Sometimes I catch myself wanting things that others have. People do this. It’s called envy. The problem with fantasizing about what others have, is that we tend to cherry-pick specific traits or possessions, and glorify them in isolation outside of the entire package. I think it’s healthy to admire, even strive to achieve and acquire what others already enjoy — but envy is a toxic irony that can leave us feeling deflated, rather than inspired to purposeful action.
Sometimes I wish I had a skin type that tanned a warm bronze in the summer sun. Instead, I’m a sticky, sunburned mess. On hot, sunny days, some people radiate a soft golden brown just by stepping outside. If I’m not slathered with sunscreen or shaded from head to toe, I break out in a fever and wilt like hot, sweaty cheese. Sometimes I look at the radiant glow of naturally tanned beauties and think, “Yeah. That would be nice.”
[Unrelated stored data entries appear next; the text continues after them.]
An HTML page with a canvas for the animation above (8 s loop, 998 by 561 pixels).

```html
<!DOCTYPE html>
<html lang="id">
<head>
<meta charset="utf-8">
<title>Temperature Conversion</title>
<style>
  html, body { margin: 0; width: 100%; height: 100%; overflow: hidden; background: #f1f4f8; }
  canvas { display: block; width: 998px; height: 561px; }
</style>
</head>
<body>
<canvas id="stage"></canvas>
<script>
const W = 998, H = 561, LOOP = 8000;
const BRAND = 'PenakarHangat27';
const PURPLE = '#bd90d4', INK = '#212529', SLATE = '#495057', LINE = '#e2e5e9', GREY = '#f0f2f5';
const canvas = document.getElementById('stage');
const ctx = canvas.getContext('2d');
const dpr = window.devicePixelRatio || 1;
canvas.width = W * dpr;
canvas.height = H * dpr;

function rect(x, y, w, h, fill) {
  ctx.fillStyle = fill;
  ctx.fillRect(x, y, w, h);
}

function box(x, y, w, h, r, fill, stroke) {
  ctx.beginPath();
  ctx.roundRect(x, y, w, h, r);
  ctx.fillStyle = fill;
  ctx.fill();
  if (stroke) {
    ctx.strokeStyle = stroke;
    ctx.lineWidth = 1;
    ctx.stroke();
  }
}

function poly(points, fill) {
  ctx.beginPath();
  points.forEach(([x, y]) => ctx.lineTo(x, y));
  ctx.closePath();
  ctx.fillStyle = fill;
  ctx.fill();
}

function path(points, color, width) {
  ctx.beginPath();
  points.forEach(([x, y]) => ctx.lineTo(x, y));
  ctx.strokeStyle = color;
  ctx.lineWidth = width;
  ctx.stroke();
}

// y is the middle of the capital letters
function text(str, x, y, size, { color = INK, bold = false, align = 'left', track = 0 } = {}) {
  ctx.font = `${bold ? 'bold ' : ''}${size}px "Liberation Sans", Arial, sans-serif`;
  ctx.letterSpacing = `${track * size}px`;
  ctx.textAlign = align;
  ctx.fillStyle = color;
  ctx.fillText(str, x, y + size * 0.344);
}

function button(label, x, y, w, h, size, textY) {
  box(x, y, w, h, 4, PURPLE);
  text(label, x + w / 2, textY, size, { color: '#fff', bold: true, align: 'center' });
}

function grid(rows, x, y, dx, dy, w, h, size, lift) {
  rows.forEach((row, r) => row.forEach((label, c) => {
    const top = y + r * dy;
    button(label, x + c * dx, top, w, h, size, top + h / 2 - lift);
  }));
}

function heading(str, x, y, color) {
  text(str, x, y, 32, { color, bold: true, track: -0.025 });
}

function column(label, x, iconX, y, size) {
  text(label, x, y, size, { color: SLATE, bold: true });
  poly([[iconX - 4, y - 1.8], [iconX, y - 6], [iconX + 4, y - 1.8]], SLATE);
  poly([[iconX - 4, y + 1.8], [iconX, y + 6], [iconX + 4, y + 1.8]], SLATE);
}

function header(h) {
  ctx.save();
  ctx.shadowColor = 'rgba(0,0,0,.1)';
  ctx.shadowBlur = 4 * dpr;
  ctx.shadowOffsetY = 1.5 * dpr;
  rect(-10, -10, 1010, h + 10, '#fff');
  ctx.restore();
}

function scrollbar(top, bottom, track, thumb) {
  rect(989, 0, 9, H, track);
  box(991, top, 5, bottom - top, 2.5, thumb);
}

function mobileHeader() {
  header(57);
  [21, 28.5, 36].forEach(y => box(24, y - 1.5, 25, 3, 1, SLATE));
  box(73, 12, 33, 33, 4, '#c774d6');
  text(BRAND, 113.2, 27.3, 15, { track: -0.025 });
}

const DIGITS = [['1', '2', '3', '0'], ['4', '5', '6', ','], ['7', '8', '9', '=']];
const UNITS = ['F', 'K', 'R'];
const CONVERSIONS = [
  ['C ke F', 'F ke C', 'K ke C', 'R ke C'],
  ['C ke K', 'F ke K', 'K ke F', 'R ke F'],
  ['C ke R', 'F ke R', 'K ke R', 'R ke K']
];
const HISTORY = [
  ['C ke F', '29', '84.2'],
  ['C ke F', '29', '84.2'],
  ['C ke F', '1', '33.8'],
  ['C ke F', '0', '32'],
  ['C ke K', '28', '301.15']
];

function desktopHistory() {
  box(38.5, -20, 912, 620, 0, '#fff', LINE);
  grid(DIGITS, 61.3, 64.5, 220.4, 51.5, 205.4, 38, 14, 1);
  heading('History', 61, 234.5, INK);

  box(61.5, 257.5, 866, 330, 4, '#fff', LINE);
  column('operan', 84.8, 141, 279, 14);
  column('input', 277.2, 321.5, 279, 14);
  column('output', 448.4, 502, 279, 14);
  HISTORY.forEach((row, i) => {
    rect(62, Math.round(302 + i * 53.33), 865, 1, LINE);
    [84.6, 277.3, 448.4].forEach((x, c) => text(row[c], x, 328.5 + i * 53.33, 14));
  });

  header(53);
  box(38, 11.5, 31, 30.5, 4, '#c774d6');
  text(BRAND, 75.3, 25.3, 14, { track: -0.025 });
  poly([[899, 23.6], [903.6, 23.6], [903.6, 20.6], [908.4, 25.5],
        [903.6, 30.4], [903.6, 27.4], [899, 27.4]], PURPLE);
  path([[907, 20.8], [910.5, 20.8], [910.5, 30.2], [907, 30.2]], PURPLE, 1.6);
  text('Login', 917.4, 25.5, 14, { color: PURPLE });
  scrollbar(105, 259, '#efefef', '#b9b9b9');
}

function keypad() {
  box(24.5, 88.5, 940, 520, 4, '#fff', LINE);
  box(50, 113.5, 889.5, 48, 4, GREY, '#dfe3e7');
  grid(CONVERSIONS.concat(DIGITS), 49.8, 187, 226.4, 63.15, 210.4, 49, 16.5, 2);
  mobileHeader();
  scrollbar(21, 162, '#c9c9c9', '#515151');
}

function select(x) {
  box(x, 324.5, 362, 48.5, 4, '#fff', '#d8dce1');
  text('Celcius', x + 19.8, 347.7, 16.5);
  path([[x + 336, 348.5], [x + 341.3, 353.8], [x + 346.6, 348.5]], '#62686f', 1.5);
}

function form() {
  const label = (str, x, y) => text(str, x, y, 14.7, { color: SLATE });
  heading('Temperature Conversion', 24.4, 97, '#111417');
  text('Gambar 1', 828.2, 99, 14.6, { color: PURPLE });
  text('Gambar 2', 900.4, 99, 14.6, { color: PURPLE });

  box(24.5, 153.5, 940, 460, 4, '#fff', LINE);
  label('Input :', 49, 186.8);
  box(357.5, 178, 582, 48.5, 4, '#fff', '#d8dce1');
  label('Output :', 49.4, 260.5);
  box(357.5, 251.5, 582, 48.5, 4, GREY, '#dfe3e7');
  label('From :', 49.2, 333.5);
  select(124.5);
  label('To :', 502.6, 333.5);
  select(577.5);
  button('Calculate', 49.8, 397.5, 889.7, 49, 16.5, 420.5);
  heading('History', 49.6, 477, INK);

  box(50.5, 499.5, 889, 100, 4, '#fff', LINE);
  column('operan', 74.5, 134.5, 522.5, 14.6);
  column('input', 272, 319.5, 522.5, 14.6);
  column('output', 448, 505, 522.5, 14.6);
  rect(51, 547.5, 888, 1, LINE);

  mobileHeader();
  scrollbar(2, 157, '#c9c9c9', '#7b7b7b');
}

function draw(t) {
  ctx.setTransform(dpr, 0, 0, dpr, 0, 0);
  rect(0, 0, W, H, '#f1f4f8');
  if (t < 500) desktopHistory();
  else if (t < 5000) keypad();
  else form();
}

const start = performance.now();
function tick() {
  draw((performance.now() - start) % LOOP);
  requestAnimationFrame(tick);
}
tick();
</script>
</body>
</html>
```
Sometimes I wish I had just enough money to pay off all of my families’ homes, fully fund the their health care, medical and educational expenses, buy the empty lot behind my house, and take a year off now and then just to travel. Sometimes I see what others can afford and think, “Yeah. That would be nice.”
Sometimes I wish I could play the piano like Cyrus Chestnut or croon like Martin Sexton. They both have a depth of range unlike anything I’ve ever heard. I’ve got a little keyboard I like to tinker with and I’ll sing along in the car when I’m by myself, but listening to that kind of raw, soulful panache has the power to move my body and lift my spirit. Sometimes I hear musicians with that much talent and think, “Yeah. That would be nice.”
Sometimes I wish I could surf. I mean, really surf. I live in the Colorado high country because I’m terrified of sharks and I figure they can’t get me way up here. I love the ocean and I’m happiest in the shallows on the apparent safety of a boogie board. On a surfboard, I’m about as coordinated as a rhinoceros on roller skates. Nothing seems cooler to me than paddling out, catching a sweet wave and flip flopping your way through that sun-kissed cliché surfer lifestyle. I see those guys and I think, “Yeah. That would be nice.”
Just below the surface of what seems nice, we all have flaws and challenges that make us uniquely human. I would never trade someone else’s six-pack abs if it meant having to endure their abusive childhood. I’d never trade my bank account for someone else’s if it meant taking on their private struggle with depression or substance abuse. If I could snap my fingers and become an award-winning musician, I wouldn’t do it if it meant trading someone else’s family for my own. If I could hang with Kelly Slater himself, I wouldn’t do it if it meant trading my talents and struggles for someone else’s.
No matter how great something appears on the surface, pining for what we lack should give us pause when we stop to consider what else comes with it. We have the capacity to instantly shift our mental outlook with a little gratitude. There’s so much I’m already grateful for, I wouldn’t give those things up in a minute — not for anything in the world. When it comes to intentional living, we get the best results when we feel inspired to take some purposeful action towards something we can achieve through hard work and commitment. Envy all by itself is just a foolhardy waste of time.
— Evan Zislis is founder and principal consultant of www.MyIntentionalSolutions.com, delivering hands-on organizational solutions and strategies consulting for households, businesses, nonprofits, students, and life transitions. For more information about simplifying your stuff and organizing your life, call 366.2532 or email Evan@MyIntentionalSolutions.com.